The US asked where “peer-review” would fit. Vice-chair Watson said that peer-review would be addressed at the first meeting of an IPBES, if established. ARGENTINA queried what criteria would be used to ensure a regionally-balanced participation of parties. JAPAN expressed preference for option one. MEXICO, GRENADA, SOUTH AFRICA, DIVERSITAS, ICSU and IHDP supported option two.

NORWAY and the REPUBLIC OF KOREA favored option one but were open to option two. The EU, CHINA, URUGUAY, the REPUBLIC OF KOREA, IRAN, and BRAZIL urged that an IPBES not generate new knowledge, with URUGUAY noting this was both expensive and specific to academic institutions. URUGUAY, supported by IRAN, stated that an IPBES should facilitate access to knowledge in developing countries. The EU, IRAN, NEW ZEALAND and BRAZIL supported option two.
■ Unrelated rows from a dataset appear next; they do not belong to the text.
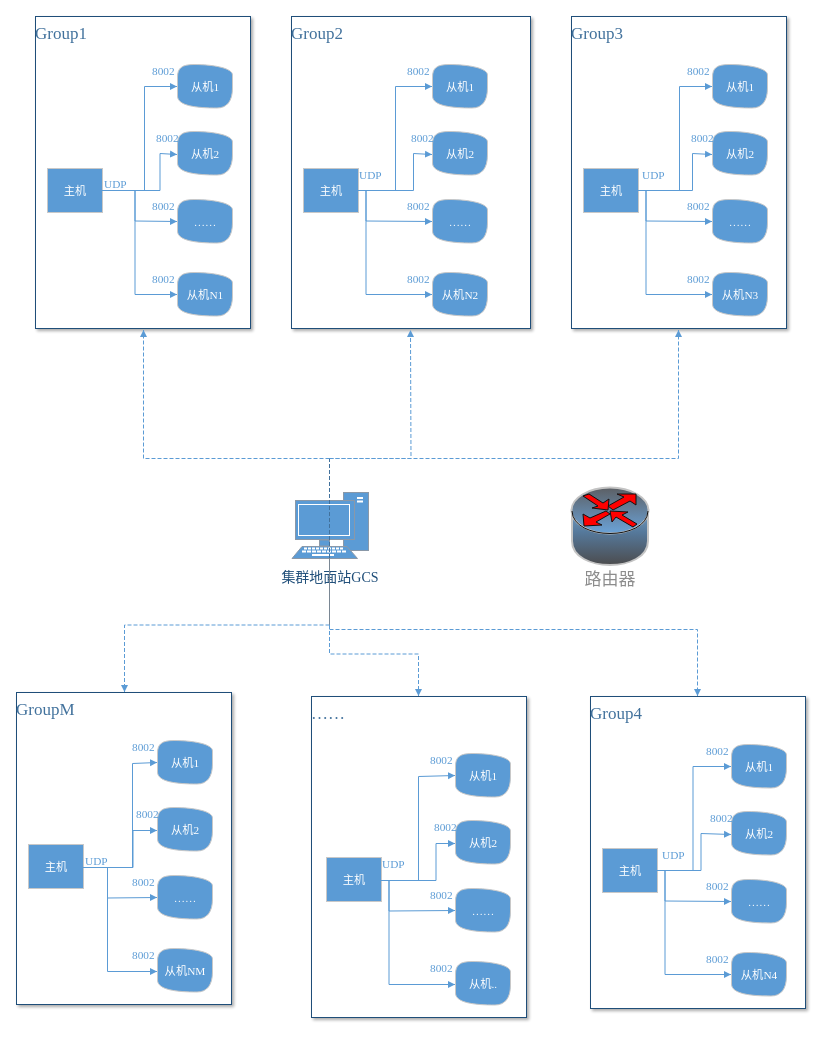
<!DOCTYPE html>
<html lang="zh-CN">
<head>
<meta charset="utf-8">
<title>集群地面站GCS</title>
<style>
:root {
  --blue: #5b9bd5;
  --navy: #1f4e79;
  --title: #41719c;
  --edge: #c8c8c8;
  --grey: #8c8c8c;
}
* { box-sizing: border-box; margin: 0; padding: 0; }
body {
  position: relative; width: 824px; height: 1037px; overflow: hidden; background: #fff;
  font: 11.3px/14px "Liberation Serif", "Noto Sans CJK SC", serif;
}
.defs { position: absolute; width: 0; height: 0; }
.group {
  position: absolute; left: var(--x); top: var(--y); width: var(--w, 216px); height: var(--h, 313px);
  border: 1px solid var(--navy); background: #fff; box-shadow: 2px 2px 3px #0005;
}
.group h2 { margin: 7px 0 0 -1px; font-size: 17px; font-weight: 400; line-height: 20px; color: var(--title); }
.master, .slaves li { display: flex; align-items: center; justify-content: center; color: #fff; white-space: nowrap; }
.master {
  position: absolute; left: var(--mx, 11px); top: var(--my, 151px); width: 56px; height: 45px;
  border: 1px solid var(--edge); background: var(--blue);
}
.udp { position: absolute; left: var(--ux); top: var(--uy); color: var(--blue); z-index: 2; }
.slaves {
  position: absolute; left: var(--sx, 141px); top: var(--sy, 47px);
  display: flex; flex-direction: column; list-style: none;
}
.slaves li { position: relative; width: 56px; height: 45px; }
.slaves li:nth-child(2) { margin-top: 22px; }
.slaves li:nth-child(3) { margin-top: 23px; }
.slaves li:nth-child(4) { margin-top: 28px; }
.slaves svg { position: absolute; inset: 0; width: 56px; height: 45px; }
.slaves b { position: relative; font-weight: 400; }
.port { position: absolute; left: -25px; top: 0; color: var(--blue); }
.slaves li:nth-child(2) .port { left: -21px; }
.links, .devices { position: absolute; left: 0; top: 0; width: 824px; height: 1037px; }
.links { fill: none; stroke: var(--blue); }
.label { position: absolute; width: 140px; text-align: center; white-space: nowrap; }
.station { left: 260px; top: 568px; font-size: 14px; line-height: 20px; color: var(--navy); }
.router { left: 540px; top: 568px; font-size: 17px; line-height: 24px; color: var(--grey); }
</style>
</head>
<body>
<svg class="defs" aria-hidden="true">
  <defs>
    <path id="node" d="M.5 13C.5 4 5 .5 17 .5C36 .5 55.500 4 55.500 11V24C55.500 37 50 44 40 44C20 44 .5 42 .5 32Z" fill="#5b9bd5" stroke="#c8c8c8"/>
    <marker id="arrow" markerUnits="userSpaceOnUse" markerWidth="8" markerHeight="8" refX="7" refY="4" orient="auto">
      <path d="M0 .5L7 4L0 7.500Z" fill="#5b9bd5" stroke="none"/>
    </marker>
    <linearGradient id="router-side" x2="0" y2="1">
      <stop offset="0" stop-color="#6f9cc4"/><stop offset=".4" stop-color="#55789a"/><stop offset="1" stop-color="#4c4c4e"/>
    </linearGradient>
    <linearGradient id="router-top" x2="0" y2="1">
      <stop offset="0" stop-color="#5c5f64"/><stop offset="1" stop-color="#6ba3d8"/>
    </linearGradient>
  </defs>
</svg>

<section class="group" style="--x:35px;--y:16px;--ux:68px;--uy:160px">
  <h2>Group1</h2>
  <div class="master">主机</div><span class="udp">UDP</span>
  <ul class="slaves">
    <li><svg><use href="#node"/></svg><span class="port">8002</span><b>从机1</b></li>
    <li><svg><use href="#node"/></svg><span class="port">8002</span><b>从机2</b></li>
    <li><svg><use href="#node"/></svg><span class="port">8002</span><b>……</b></li>
    <li><svg><use href="#node"/></svg><span class="port">8002</span><b>从机N1</b></li>
  </ul>
</section>

<section class="group" style="--x:291px;--y:16px;--w:240px;--ux:67px;--uy:151px;--sx:140px">
  <h2>Group2</h2>
  <div class="master">主机</div><span class="udp">UDP</span>
  <ul class="slaves">
    <li><svg><use href="#node"/></svg><span class="port">8002</span><b>从机1</b></li>
    <li><svg><use href="#node"/></svg><span class="port">8002</span><b>从机2</b></li>
    <li><svg><use href="#node"/></svg><span class="port">8002</span><b>……</b></li>
    <li><svg><use href="#node"/></svg><span class="port">8002</span><b>从机N2</b></li>
  </ul>
</section>

<section class="group" style="--x:571px;--y:16px;--ux:70px;--uy:151px;--sx:140px">
  <h2>Group3</h2>
  <div class="master">主机</div><span class="udp">UDP</span>
  <ul class="slaves">
    <li><svg><use href="#node"/></svg><span class="port">8002</span><b>从机1</b></li>
    <li><svg><use href="#node"/></svg><span class="port">8002</span><b>从机2</b></li>
    <li><svg><use href="#node"/></svg><span class="port">8002</span><b>……</b></li>
    <li><svg><use href="#node"/></svg><span class="port">8002</span><b>从机N3</b></li>
  </ul>
</section>

<section class="group" style="--x:16px;--y:692px;--ux:68px;--uy:161px;--sx:140px">
  <h2>GroupM</h2>
  <div class="master">主机</div><span class="udp">UDP</span>
  <ul class="slaves">
    <li><svg><use href="#node"/></svg><span class="port">8002</span><b>从机1</b></li>
    <li><svg><use href="#node"/></svg><span class="port">8002</span><b>从机2</b></li>
    <li><svg><use href="#node"/></svg><span class="port">8002</span><b>……</b></li>
    <li><svg><use href="#node"/></svg><span class="port">8002</span><b>从机NM</b></li>
  </ul>
</section>

<section class="group" style="--x:311px;--y:696px;--h:322px;--mx:14px;--my:160px;--ux:70px;--uy:160px;--sx:143px;--sy:56px">
  <h2>……</h2>
  <div class="master">主机</div><span class="udp">UDP</span>
  <ul class="slaves">
    <li><svg><use href="#node"/></svg><span class="port">8002</span><b>从机1</b></li>
    <li><svg><use href="#node"/></svg><span class="port">8002</span><b>从机2</b></li>
    <li><svg><use href="#node"/></svg><span class="port">8002</span><b>……</b></li>
    <li><svg><use href="#node"/></svg><span class="port">8002</span><b>从机..</b></li>
  </ul>
</section>

<section class="group" style="--x:590px;--y:696px;--ux:71px;--uy:151px;--sx:140px">
  <h2>Group4</h2>
  <div class="master">主机</div><span class="udp">UDP</span>
  <ul class="slaves">
    <li><svg><use href="#node"/></svg><span class="port">8002</span><b>从机1</b></li>
    <li><svg><use href="#node"/></svg><span class="port">8002</span><b>从机2</b></li>
    <li><svg><use href="#node"/></svg><span class="port">8002</span><b>……</b></li>
    <li><svg><use href="#node"/></svg><span class="port">8002</span><b>从机N4</b></li>
  </ul>
</section>

<svg class="devices" viewBox="0 0 824 1037" aria-hidden="true">
  <g id="computer" fill="#5b9bd5" stroke="#8a98a8">
    <rect x="343.500" y="492.500" width="25" height="58"/>
    <path d="M357 498H363M357 501.500H363" stroke="#fff" stroke-width="2"/>
    <rect x="319.500" y="540" width="10" height="6"/>
    <rect x="295.500" y="500.500" width="59" height="39"/>
    <rect x="298.500" y="504.500" width="51" height="31" stroke="#fff"/>
    <path d="M302 546.500H347L357.500 558.500H292Z"/>
    <g stroke="#fff" stroke-width="2">
      <path d="M304 548.500H343" stroke-dasharray="3 1"/>
      <path d="M302 551.500H346" stroke-dasharray="4 1"/>
      <path d="M312 555H334"/>
    </g>
  </g>
  <g id="router">
    <path d="M572 511V541C572 573 648 573 648 541V511Z" fill="url(#router-side)" stroke="#c4c4c4" stroke-width="2"/>
    <ellipse cx="610" cy="510.500" rx="38.500" ry="23" fill="url(#router-top)" stroke="#c4c4c4" stroke-width="2"/>
    <path d="M572 511C573 541 647 541 648 511" fill="none" stroke="#111"/>
    <g fill="#f00" stroke="#111">
      <path d="M583 496L589 494L603 503L609 499L608 510L592 508L598 506Z"/>
      <path d="M608 506L624 497L617 494H636V505L630 501L613 510Z"/>
      <path d="M637 524L633 527L616 517L612 522L610 511L628 512L622 515Z"/>
      <path d="M606 511L610 514L596 522L602 525L584 526L583 514L590 518Z"/>
    </g>
  </g>
</svg>

<p class="label station">集群地面站GCS</p>
<p class="label router">路由器</p>

<svg class="links" viewBox="0 0 824 1037" aria-hidden="true">
  <g id="slave-links" marker-end="url(#arrow)">
    <path d="M102 190.500H144.500V86.500H177"/>
    <path d="M102 190.500H160V153.500L177 154.500"/>
    <path d="M102 190.500H135V221L177 221.500"/>
    <path d="M102 190.500H135V294.500H177"/>

    <path d="M358 190.500H395.500V86.500H432"/>
    <path d="M358 190.500H413.500V153.500L432 154.500"/>
    <path d="M358 190.500H366V221L432 221.500"/>
    <path d="M358 190.500H366V294.500H432"/>

    <path d="M638 190.500H679.500V86.500H712"/>
    <path d="M638 190.500H692.500V153.500L712 154.500"/>
    <path d="M638 190.500H646V221L712 221.500"/>
    <path d="M638 190.500H646V294.500H712"/>

    <path d="M83 867.500H132.500V763.500L157 762.500"/>
    <path d="M83 867.500H133V830.500H157"/>
    <path d="M83 867.500H107.500V898L157 897.500"/>
    <path d="M83 867.500H107.500V971.500H157"/>

    <path d="M381 880.500H418.500V776.500L455 775.500"/>
    <path d="M381 880.500H436V843.500H455"/>
    <path d="M381 880.500H389V911L455 910.500"/>
    <path d="M381 880.500H389V984.500H455"/>

    <path d="M657 870.500H693V766.500H731"/>
    <path d="M657 870.500H701V833.500L731 834.500"/>
    <path d="M657 870.500H665V901L731 901.500"/>
    <path d="M657 870.500H665V974.500H731"/>
  </g>
  <path id="station-trunk" d="M329.500 458V558" stroke="#41719c" stroke-dasharray="4 2"/>
  <path id="station-drop" d="M329.500 558V626" stroke="#7a8794"/>
  <g id="group-links" stroke-dasharray="4 2" marker-end="url(#arrow)">
    <path d="M329.500 458.500H143.500V330"/>
    <path d="M329.500 458.500H411L410.500 330"/>
    <path d="M329.500 458.500H678.500V330"/>
    <path d="M329.500 625H124.500V692"/>
    <path d="M329.500 625V654H418.500V696"/>
    <path d="M329.500 629.500H697.500V696"/>
  </g>
</svg>
</body>
</html>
Regular and timely assessments: Delegates considered three options, wherein an IPBES would: carry out regular and timely assessments, including comprehensive global and subglobal assessments and thematic issues at appropriate scales; carry out regular and timely assessments, which would include comprehensive global, subglobal, subregional and national assessments and thematic issues at appropriate scales; or have no active role in undertaking regular and timely assessments.
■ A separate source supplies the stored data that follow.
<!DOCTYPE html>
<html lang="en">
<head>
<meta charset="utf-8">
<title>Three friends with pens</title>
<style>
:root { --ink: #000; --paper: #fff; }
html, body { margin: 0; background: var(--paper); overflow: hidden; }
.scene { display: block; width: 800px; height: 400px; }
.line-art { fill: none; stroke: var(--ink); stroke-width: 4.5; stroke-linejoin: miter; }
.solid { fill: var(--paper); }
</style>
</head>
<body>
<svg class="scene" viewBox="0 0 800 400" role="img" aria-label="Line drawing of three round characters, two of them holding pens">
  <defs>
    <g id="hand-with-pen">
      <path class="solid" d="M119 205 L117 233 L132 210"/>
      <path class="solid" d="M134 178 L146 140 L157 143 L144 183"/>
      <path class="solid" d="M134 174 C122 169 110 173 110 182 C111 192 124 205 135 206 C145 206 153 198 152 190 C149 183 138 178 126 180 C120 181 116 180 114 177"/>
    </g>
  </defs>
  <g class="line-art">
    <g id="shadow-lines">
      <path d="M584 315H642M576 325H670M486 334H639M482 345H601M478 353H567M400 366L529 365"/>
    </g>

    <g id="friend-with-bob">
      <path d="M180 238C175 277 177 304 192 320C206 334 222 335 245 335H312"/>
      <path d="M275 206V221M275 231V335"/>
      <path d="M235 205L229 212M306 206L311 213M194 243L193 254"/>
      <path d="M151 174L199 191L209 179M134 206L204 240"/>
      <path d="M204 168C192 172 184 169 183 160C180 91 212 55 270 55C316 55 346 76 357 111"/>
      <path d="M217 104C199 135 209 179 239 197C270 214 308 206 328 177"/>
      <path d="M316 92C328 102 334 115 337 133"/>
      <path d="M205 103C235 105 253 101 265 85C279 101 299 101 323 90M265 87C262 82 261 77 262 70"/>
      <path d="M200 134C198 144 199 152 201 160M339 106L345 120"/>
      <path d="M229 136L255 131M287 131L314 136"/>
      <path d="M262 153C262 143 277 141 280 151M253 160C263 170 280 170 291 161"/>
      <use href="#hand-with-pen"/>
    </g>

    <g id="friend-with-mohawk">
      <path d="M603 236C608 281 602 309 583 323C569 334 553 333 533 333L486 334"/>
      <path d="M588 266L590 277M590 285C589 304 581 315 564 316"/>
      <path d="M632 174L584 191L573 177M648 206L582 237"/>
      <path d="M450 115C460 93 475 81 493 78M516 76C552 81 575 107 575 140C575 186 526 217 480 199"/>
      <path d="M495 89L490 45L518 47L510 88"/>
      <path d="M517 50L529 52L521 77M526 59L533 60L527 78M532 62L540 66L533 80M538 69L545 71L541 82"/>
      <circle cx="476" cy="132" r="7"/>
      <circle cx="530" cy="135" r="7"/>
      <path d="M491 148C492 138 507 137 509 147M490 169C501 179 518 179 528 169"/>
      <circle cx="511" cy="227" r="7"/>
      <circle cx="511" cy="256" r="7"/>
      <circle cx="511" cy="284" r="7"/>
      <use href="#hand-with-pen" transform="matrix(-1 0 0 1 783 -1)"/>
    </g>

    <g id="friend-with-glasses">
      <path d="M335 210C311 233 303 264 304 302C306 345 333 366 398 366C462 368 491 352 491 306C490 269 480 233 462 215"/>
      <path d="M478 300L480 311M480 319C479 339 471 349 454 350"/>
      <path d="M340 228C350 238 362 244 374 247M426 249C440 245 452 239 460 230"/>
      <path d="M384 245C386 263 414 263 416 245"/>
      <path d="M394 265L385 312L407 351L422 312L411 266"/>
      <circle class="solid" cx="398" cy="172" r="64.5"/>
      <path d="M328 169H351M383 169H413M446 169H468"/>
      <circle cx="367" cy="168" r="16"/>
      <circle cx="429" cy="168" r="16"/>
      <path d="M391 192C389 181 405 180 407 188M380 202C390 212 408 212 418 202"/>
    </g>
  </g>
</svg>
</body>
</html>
MEXICO backed option one and suggested that a platform could catalogue relevant assessments to avoid duplication. The AFRICAN GROUP, supported by BRAZIL and GRENADA, favored option one amended to authorize an IPBES to undertake subregional assessments. Supporting option one, CHINA, the US and JAPAN stressed the need to take a step-by-step approach, focusing initially on international and regional levels, and to ensure the independence and transparency of an IPBES. The EU stressed the need to develop a coherent framework for conducting assessments. NORWAY called for language on the need for marine and terrestrial assessments. ICSU supported option one, and argued that an IPBES could best contribute to national and sub-national assessments by developing protocols to ensure the compatibility and combinability of assessments across scales. UN University-Institute of Advanced Studies (IAS) was open to either option one or option two. The Association of Southeast Asian Nations (ASEAN) Centre for Biodiversity offered to work with an IPBES to strengthen regional science-policy linkages.

The IPBES Bulletin is a publication of the International Institute for Sustainable Development (IISD) <info@iisd.ca>, publishers of the Earth Negotiations Bulletin © <enb@iisd.org>. This issue was written and edited by Chad Monfreda, Wangu Mwangi, Tanya Rosen, and Liz Willetts. The Digital Editor is Francis Dejon. The Editor is Leonie Gordon <leonie@iisd.org>. The Director of IISD Reporting Services is Langston James “Kimo” Goree VI <kimo@iisd.org>. Funding for coverage of this meeting has been provided by the UN Environment Programme (UNEP) Division of Environmental Policy Implementation. IISD can be contacted at 161 Portage Avenue East, 6th Floor, Winnipeg, Manitoba R3B 0Y4, Canada; tel: +1-204-958-7700; fax: +1-204-958-7710. The opinions expressed in the Bulletin are those of the authors and do not necessarily reflect the views of IISD. Excerpts from the Bulletin may be used in other publications with appropriate academic citation. Electronic versions of the Bulletin are sent to e-mail distribution lists (in HTML and PDF formats) and can be found on the Linkages WWW-server at <http://enb.iisd.org/>. For information on the Bulletin, including requests to provide reporting services, contact the Director of IISD Reporting Services at <kimo@iisd.org>, +1-646-536-7556 or 300 East 56th St., 11A, New York, New York 10022, United States of America. The IISD Team at IPBES III can be contacted by e-mail at <tanya@iisd.org>.